Problem details — Look through the material below. Copy every line with the string "body" in it.

Records shown —
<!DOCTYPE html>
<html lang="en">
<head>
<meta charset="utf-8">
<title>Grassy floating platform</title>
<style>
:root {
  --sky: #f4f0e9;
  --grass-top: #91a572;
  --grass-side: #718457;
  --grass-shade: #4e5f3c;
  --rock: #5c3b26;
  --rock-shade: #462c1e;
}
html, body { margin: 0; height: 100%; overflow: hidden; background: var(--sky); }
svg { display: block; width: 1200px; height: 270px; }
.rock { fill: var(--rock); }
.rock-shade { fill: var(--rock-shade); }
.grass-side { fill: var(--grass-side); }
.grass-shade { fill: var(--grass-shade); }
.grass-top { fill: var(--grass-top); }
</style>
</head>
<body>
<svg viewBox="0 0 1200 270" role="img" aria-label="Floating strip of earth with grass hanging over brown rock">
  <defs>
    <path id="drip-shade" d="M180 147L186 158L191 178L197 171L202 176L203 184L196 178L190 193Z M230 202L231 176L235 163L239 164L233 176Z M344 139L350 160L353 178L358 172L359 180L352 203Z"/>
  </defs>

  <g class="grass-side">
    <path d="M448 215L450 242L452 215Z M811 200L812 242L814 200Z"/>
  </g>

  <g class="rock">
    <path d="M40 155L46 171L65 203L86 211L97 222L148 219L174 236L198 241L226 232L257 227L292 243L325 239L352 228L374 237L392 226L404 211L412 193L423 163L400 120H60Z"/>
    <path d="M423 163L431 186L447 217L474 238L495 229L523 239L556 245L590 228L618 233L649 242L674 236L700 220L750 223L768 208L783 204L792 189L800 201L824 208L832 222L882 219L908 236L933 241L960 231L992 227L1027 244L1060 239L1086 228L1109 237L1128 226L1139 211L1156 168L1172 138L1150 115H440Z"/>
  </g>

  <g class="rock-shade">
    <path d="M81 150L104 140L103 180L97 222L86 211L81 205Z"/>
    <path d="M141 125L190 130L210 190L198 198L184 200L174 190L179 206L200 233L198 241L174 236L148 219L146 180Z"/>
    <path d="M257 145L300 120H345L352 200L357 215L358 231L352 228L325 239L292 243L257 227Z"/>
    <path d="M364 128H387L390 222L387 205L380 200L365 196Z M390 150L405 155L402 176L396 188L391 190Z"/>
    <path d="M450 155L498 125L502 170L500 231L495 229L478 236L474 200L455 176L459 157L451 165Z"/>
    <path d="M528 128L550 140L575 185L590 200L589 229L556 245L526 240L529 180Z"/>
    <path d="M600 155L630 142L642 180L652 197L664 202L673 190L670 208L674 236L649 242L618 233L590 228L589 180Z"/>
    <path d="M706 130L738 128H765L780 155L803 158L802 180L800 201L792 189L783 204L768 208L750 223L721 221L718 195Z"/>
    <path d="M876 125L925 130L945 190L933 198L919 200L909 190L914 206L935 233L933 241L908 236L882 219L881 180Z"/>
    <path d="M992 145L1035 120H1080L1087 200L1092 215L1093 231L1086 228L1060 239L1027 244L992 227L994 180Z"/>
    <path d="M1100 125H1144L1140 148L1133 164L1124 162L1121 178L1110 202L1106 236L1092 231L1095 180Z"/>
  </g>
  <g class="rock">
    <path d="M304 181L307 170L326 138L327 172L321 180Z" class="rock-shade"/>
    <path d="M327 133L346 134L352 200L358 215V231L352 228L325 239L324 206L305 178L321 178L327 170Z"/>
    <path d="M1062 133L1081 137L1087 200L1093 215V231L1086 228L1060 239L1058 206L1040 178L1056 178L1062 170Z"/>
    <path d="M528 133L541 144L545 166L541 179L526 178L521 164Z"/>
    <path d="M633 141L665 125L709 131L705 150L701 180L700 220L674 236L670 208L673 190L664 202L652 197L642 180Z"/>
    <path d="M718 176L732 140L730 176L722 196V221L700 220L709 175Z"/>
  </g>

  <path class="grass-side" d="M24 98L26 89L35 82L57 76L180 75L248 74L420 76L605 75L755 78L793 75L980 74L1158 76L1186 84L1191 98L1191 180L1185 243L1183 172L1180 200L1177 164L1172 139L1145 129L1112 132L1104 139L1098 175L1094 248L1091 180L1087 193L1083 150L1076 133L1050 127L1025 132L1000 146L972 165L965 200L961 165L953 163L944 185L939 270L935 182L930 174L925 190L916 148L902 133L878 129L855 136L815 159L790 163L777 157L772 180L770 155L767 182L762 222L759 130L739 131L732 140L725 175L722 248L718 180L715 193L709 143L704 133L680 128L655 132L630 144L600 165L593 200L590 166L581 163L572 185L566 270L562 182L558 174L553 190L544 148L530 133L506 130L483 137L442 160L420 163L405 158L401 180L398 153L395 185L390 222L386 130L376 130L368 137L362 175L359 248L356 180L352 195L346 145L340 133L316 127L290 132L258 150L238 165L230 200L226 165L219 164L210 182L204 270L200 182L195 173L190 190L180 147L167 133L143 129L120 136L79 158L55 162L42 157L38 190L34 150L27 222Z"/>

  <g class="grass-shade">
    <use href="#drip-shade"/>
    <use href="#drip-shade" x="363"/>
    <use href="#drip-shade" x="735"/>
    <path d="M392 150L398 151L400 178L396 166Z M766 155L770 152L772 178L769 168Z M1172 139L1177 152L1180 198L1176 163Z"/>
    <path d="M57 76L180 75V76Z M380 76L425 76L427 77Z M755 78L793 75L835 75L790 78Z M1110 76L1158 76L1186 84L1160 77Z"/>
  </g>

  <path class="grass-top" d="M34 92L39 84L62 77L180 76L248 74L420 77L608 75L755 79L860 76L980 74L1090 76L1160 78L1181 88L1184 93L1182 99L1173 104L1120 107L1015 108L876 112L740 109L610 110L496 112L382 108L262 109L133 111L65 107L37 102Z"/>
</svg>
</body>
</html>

Solution below —
html, body { margin: 0; height: 100%; overflow: hidden; background: var(--sky); }
<body>
</body>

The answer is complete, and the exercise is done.